"This is a wonderful opportunity for us as a city because it gives me the opportunity to showcase some of the wonderful things that are happening here in Starkville," Wiseman said.
Over the past year, Wiseman said he had particularly been disappointed with the positions Bryant and Republicans in the legislature had taken on education funding and heath care issues.
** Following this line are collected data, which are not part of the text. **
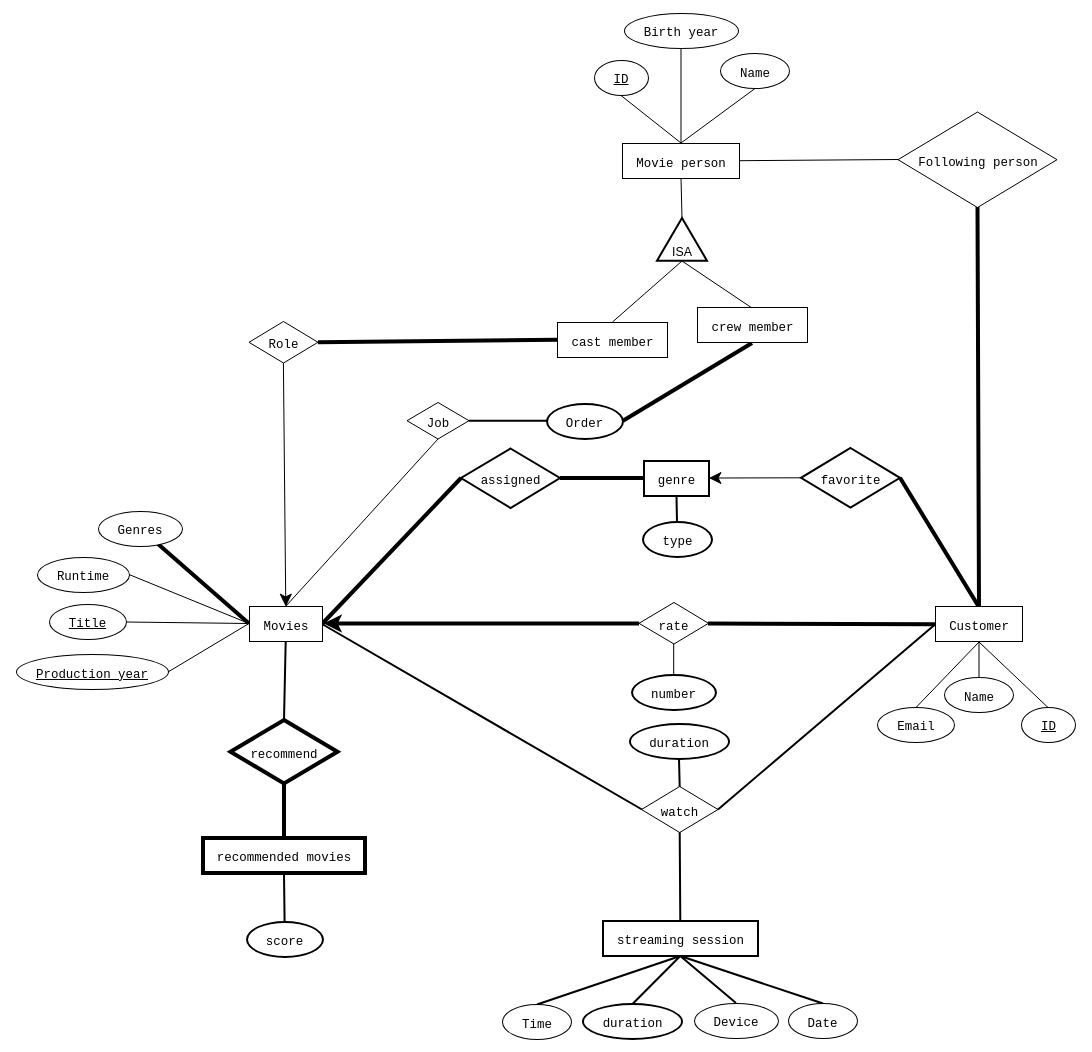
<!DOCTYPE html>
<html lang="en">
<head>
<meta charset="utf-8">
<title>Movie streaming entity relationship diagram</title>
<style>
:root { --ink: #000; --paper: #fff; }
* { box-sizing: border-box; }
html, body { margin: 0; background: var(--paper); }
body { width: 1092px; height: 1052px; overflow: hidden; }
.diagram { position: relative; width: 1092px; height: 1052px; overflow: hidden; color: var(--ink); font: 12.45px/14px "Liberation Mono", monospace; }
.connectors { position: absolute; left: 0; top: 0; fill: none; stroke: var(--ink); stroke-width: 1; }
.medium { stroke-width: 2; }
.bold { stroke-width: 4; }
.shapes { fill: var(--paper); }
.arrowheads { fill: var(--ink); }
.node { position: absolute; left: var(--x); top: var(--y); width: var(--w); height: var(--h); display: flex; align-items: center; justify-content: center; padding-top: 5px; white-space: nowrap; }
.entity, .attribute { background: var(--paper); border: 1px solid var(--ink); }
.attribute { border-radius: 50%; }
.strong { border-width: 2px; }
.weak { border-width: 4px; }
.key { text-decoration: underline; }
.isa { font: 12.4px/14px "Liberation Sans", sans-serif; padding: 0; }
</style>
</head>
<body>
<main class="diagram">
<svg class="connectors" width="1092" height="1052" viewBox="0 0 1092 1052" aria-hidden="true">
  <g class="thin">
    <path d="M621 95.5L681 143L755 88.5M681 48V143"/>
    <path d="M740 160.7L898 159.5M681 178L682 218"/>
    <path d="M612.5 322L682 261L752 308"/>
    <path d="M283.4 363L285.7 598M438 439L286 606"/>
    <path d="M801 477.8L718 478"/>
    <path d="M129 574.5L249 623.5L126 622M249 623.5L168 672"/>
    <path d="M673.7 644V675"/>
    <path d="M916 707.5L979 642L1048 707.5M979 642V678"/>
  </g>
  <g class="medium">
    <path d="M469 420.7H547M676.5 496L677 522"/>
    <path d="M285.7 641L284 720M284 874L284.6 922"/>
    <path d="M322 624L642 809.5M935 624.5L718 809.5"/>
    <path d="M679 759L679.7 787M679.7 832L680.3 921"/>
    <path d="M537 1004.5L680.3 956L632.5 1004M680.3 956L736 1003M680.3 956L823 1003.5"/>
  </g>
  <g class="bold">
    <path d="M318 342.3L557 339.8M623 420.7L752 343"/>
    <path d="M977.5 207L979 607L900 477.8"/>
    <path d="M322 624L461 478M560 478H644"/>
    <path d="M158 544L249 623.5M335 623.5H639M708 623.5L935 624.3"/>
    <path d="M284 783V838"/>
  </g>
  <g class="arrowheads">
    <path d="M285.8 605.5L280.2 594L285.7 597L291.4 594Z"/>
    <path d="M710 478L721 472.5L718 478L721 483.5Z"/>
    <path class="medium" d="M326 623.5L340 616.5L336.5 623.5L340 630.5Z"/>
  </g>
  <g class="shapes">
    <polygon points="977.5,112 1057,159.7 977.5,207.5 898,159.7"/>
    <polygon points="283.5,321.5 318,342.3 283.5,363 249,342.3"/>
    <polygon points="438,402.5 469,420.7 438,439 407,420.7"/>
    <polygon points="674,602.5 708.5,623.3 674,644 639,623.3"/>
    <polygon points="679.7,786.5 718,809.5 679.7,832.5 641.5,809.5"/>
    <polygon class="medium" points="510.5,448.5 560,478 510.5,508 461,478"/>
    <polygon class="medium" points="850.5,448 900,477.8 850.5,507.5 801,477.8"/>
    <polygon class="medium" points="682,218 707,260.7 657,260.7"/>
    <polygon class="bold" points="284,720 337.5,751.7 284,783.5 230.5,751.7"/>
  </g>
</svg>

<div class="node attribute" style="--x:623.5px;--y:12.5px;--w:115px;--h:36px">Birth year</div>
<div class="node attribute key" style="--x:593.5px;--y:59.5px;--w:55px;--h:36px">ID</div>
<div class="node attribute" style="--x:720px;--y:53px;--w:70px;--h:36px">Name</div>
<div class="node entity" style="--x:622px;--y:143px;--w:118px;--h:36px">Movie person</div>
<div class="node relationship" style="--x:898px;--y:142px;--w:160px;--h:36px">Following person</div>
<div class="node isa" style="--x:657px;--y:245px;--w:50px;--h:14px">ISA</div>

<div class="node entity" style="--x:557px;--y:322px;--w:111px;--h:36px">cast member</div>
<div class="node entity" style="--x:697px;--y:307px;--w:111px;--h:36px">crew member</div>
<div class="node relationship" style="--x:249px;--y:324px;--w:69px;--h:36px">Role</div>
<div class="node relationship" style="--x:407px;--y:403px;--w:62px;--h:36px">Job</div>
<div class="node attribute strong" style="--x:545.5px;--y:402.5px;--w:78px;--h:37px">Order</div>

<div class="node relationship" style="--x:461px;--y:460px;--w:99px;--h:36px">assigned</div>
<div class="node entity strong" style="--x:643px;--y:460px;--w:67px;--h:37px">genre</div>
<div class="node attribute strong" style="--x:642px;--y:521px;--w:71px;--h:37px">type</div>
<div class="node relationship" style="--x:801px;--y:460px;--w:99px;--h:36px">favorite</div>

<div class="node attribute" style="--x:97.5px;--y:510.5px;--w:85px;--h:36px">Genres</div>
<div class="node attribute" style="--x:36.5px;--y:556.5px;--w:93px;--h:36px">Runtime</div>
<div class="node attribute key" style="--x:48.5px;--y:603.5px;--w:78px;--h:36px">Title</div>
<div class="node attribute key" style="--x:15.5px;--y:654px;--w:153px;--h:36px">Production year</div>
<div class="node entity" style="--x:249px;--y:606px;--w:74px;--h:36px">Movies</div>

<div class="node relationship" style="--x:639px;--y:606px;--w:69px;--h:36px">rate</div>
<div class="node attribute strong" style="--x:630.5px;--y:674px;--w:86px;--h:37px">number</div>
<div class="node entity" style="--x:935px;--y:606px;--w:88px;--h:36px">Customer</div>
<div class="node attribute" style="--x:877px;--y:706.5px;--w:78px;--h:36px">Email</div>
<div class="node attribute" style="--x:944px;--y:677px;--w:70px;--h:36px">Name</div>
<div class="node attribute key" style="--x:1021px;--y:706.5px;--w:55px;--h:36px">ID</div>

<div class="node relationship" style="--x:230px;--y:734px;--w:108px;--h:36px">recommend</div>
<div class="node entity weak" style="--x:201px;--y:836px;--w:166px;--h:39px">recommended movies</div>
<div class="node attribute strong" style="--x:245.5px;--y:921px;--w:78px;--h:37px">score</div>

<div class="node attribute strong" style="--x:628.5px;--y:722.5px;--w:101px;--h:37px">duration</div>
<div class="node relationship" style="--x:641px;--y:792px;--w:77px;--h:36px">watch</div>
<div class="node entity strong" style="--x:602px;--y:920px;--w:157px;--h:37px">streaming session</div>
<div class="node attribute" style="--x:502px;--y:1004px;--w:70px;--h:36px">Time</div>
<div class="node attribute strong" style="--x:582px;--y:1003px;--w:101px;--h:37px">duration</div>
<div class="node attribute" style="--x:693.5px;--y:1002.5px;--w:85px;--h:36px">Device</div>
<div class="node attribute" style="--x:787.5px;--y:1003px;--w:70px;--h:36px">Date</div>
</main>
</body>
</html>
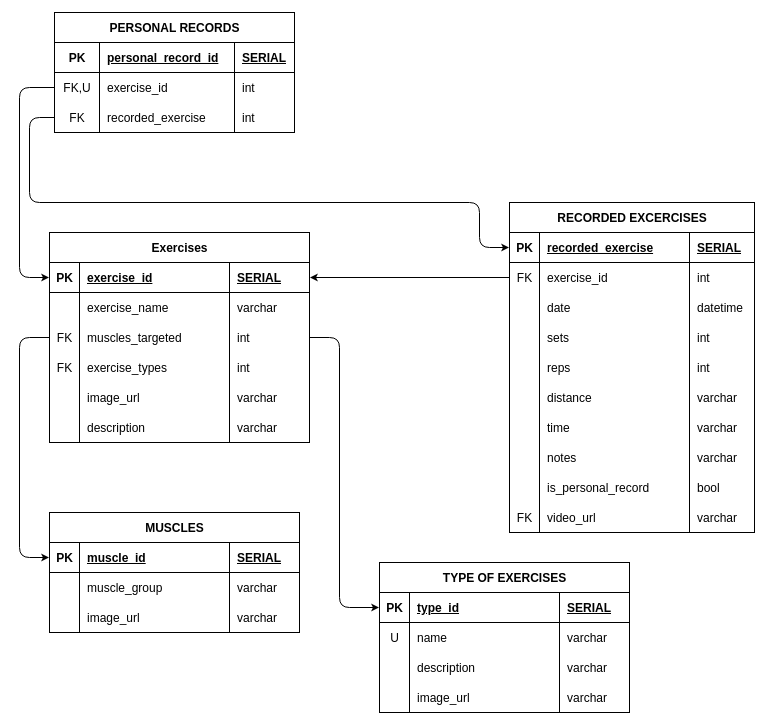
<!DOCTYPE html>
<html lang="en">
<head>
<meta charset="utf-8">
<title>Exercise tracker entity diagram</title>
<style>
:root { --ink: #000; --paper: #fff; }
* { box-sizing: border-box; margin: 0; }
body { width: 767px; height: 725px; overflow: hidden; background: var(--paper); }
.diagram {
  position: relative; width: 767px; height: 725px; overflow: hidden;
  background: var(--paper); color: var(--ink);
  font: 12px/30px "Liberation Sans", Arial, sans-serif;
}
.connectors { position: absolute; inset: 0; }
.connectors .wire { fill: none; stroke: var(--ink); stroke-width: 1; }
.entity {
  position: absolute; overflow: hidden;
  border: 1px solid var(--ink); background: var(--paper);
}
.entity h2 {
  height: 30px; border-bottom: 1px solid var(--ink);
  font-size: 12px; font-weight: 700; line-height: 30px; text-align: center;
}
.row { display: grid; grid-template-columns: var(--columns); height: 30px; }
.row span { padding-left: 7px; white-space: nowrap; }
.row span:first-child { padding: 0; text-align: center; }
.row span:not(:last-child) { border-right: 1px solid var(--ink); }
.primary { border-bottom: 1px solid var(--ink); font-weight: 700; }
.primary span:not(:first-child) { text-decoration: underline; }
.personal-records { left: 54px; top: 12px; width: 241px; height: 121px; --columns: 45px 135px 1fr; }
.exercises { left: 49px; top: 232px; width: 261px; height: 211px; --columns: 30px 150px 1fr; }
.muscles { left: 49px; top: 512px; width: 251px; height: 121px; --columns: 30px 150px 1fr; }
.recorded { left: 509px; top: 202px; width: 246px; height: 331px; --columns: 30px 150px 1fr; }
.types { left: 379px; top: 562px; width: 251px; height: 151px; --columns: 30px 150px 1fr; }
</style>
</head>
<body>
<main class="diagram">
  <section class="entity personal-records">
    <h2>PERSONAL RECORDS</h2>
    <div class="row primary"><span>PK</span><span>personal_record_id</span><span>SERIAL</span></div>
    <div class="row"><span>FK,U</span><span>exercise_id</span><span>int</span></div>
    <div class="row"><span>FK</span><span>recorded_exercise</span><span>int</span></div>
  </section>

  <section class="entity exercises">
    <h2>Exercises</h2>
    <div class="row primary"><span>PK</span><span>exercise_id</span><span>SERIAL</span></div>
    <div class="row"><span></span><span>exercise_name</span><span>varchar</span></div>
    <div class="row"><span>FK</span><span>muscles_targeted</span><span>int</span></div>
    <div class="row"><span>FK</span><span>exercise_types</span><span>int</span></div>
    <div class="row"><span></span><span>image_url</span><span>varchar</span></div>
    <div class="row"><span></span><span>description</span><span>varchar</span></div>
  </section>

  <section class="entity muscles">
    <h2>MUSCLES</h2>
    <div class="row primary"><span>PK</span><span>muscle_id</span><span>SERIAL</span></div>
    <div class="row"><span></span><span>muscle_group</span><span>varchar</span></div>
    <div class="row"><span></span><span>image_url</span><span>varchar</span></div>
  </section>

  <section class="entity recorded">
    <h2>RECORDED EXCERCISES</h2>
    <div class="row primary"><span>PK</span><span>recorded_exercise</span><span>SERIAL</span></div>
    <div class="row"><span>FK</span><span>exercise_id</span><span>int</span></div>
    <div class="row"><span></span><span>date</span><span>datetime</span></div>
    <div class="row"><span></span><span>sets</span><span>int</span></div>
    <div class="row"><span></span><span>reps</span><span>int</span></div>
    <div class="row"><span></span><span>distance</span><span>varchar</span></div>
    <div class="row"><span></span><span>time</span><span>varchar</span></div>
    <div class="row"><span></span><span>notes</span><span>varchar</span></div>
    <div class="row"><span></span><span>is_personal_record</span><span>bool</span></div>
    <div class="row"><span>FK</span><span>video_url</span><span>varchar</span></div>
  </section>

  <section class="entity types">
    <h2>TYPE OF EXERCISES</h2>
    <div class="row primary"><span>PK</span><span>type_id</span><span>SERIAL</span></div>
    <div class="row"><span>U</span><span>name</span><span>varchar</span></div>
    <div class="row"><span></span><span>description</span><span>varchar</span></div>
    <div class="row"><span></span><span>image_url</span><span>varchar</span></div>
  </section>

  <svg class="connectors" width="767" height="725" viewBox="0 0 767 725" aria-hidden="true">
    <defs>
      <path id="arrowhead" d="M0 0L-8 -4L-6 0L-8 4Z"/>
    </defs>
    <g class="wire">
      <path d="M54 87.5H29.5Q19.5 87.5 19.5 97.5V267.5Q19.5 277.5 29.5 277.5H43"/>
      <path d="M54 117.5H39.5Q29.5 117.5 29.5 127.5V192.5Q29.5 202.5 39.5 202.5H469.5Q479.5 202.5 479.5 212.5V237.5Q479.5 247.5 489.5 247.5H503"/>
      <path d="M509 277.5H316"/>
      <path d="M49 337.5H29.5Q19.5 337.5 19.5 347.5V547.5Q19.5 557.5 29.5 557.5H43"/>
      <path d="M310 337.5H329.5Q339.5 337.5 339.5 347.5V597.5Q339.5 607.5 349.5 607.5H373"/>
    </g>
    <use href="#arrowhead" x="49" y="277.5"/>
    <use href="#arrowhead" x="509" y="247.5"/>
    <use href="#arrowhead" transform="translate(310 277.5) scale(-1 1)"/>
    <use href="#arrowhead" x="49" y="557.5"/>
    <use href="#arrowhead" x="379" y="607.5"/>
  </svg>
</main>
</body>
</html>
He cited the state's $292 million shortfall for funding the Mississippi Adequate Education Program and the legislature's refusal to adopt any kind of program to use federal dollars to expand Medicaid coverage to about 300,000 additional Mississippians.
With 25 states having already expanded Medicaid under the federal Affordable Care Act and 12 others either discussing or negotiating ways to utilize federal funds for some type of coverage expansion, Wiseman said that left Mississippi behind in a shrinking minority of holdouts who were essentially denying affordable health care coverage to the working poor.
"In the poorest state of the union, that is an atrocity," Wiseman said. "We have 300,000 citizens who could have access to health care under Medicaid expansion and 100 percent of that cost would have been covered by the federal government this year. Regardless of how you feel about the Affordable Care Act, I don't see how you can look at those 300,000 citizens eye-to-eye and tell them that they are effectively without access to adequate health care because you don't like the law politically."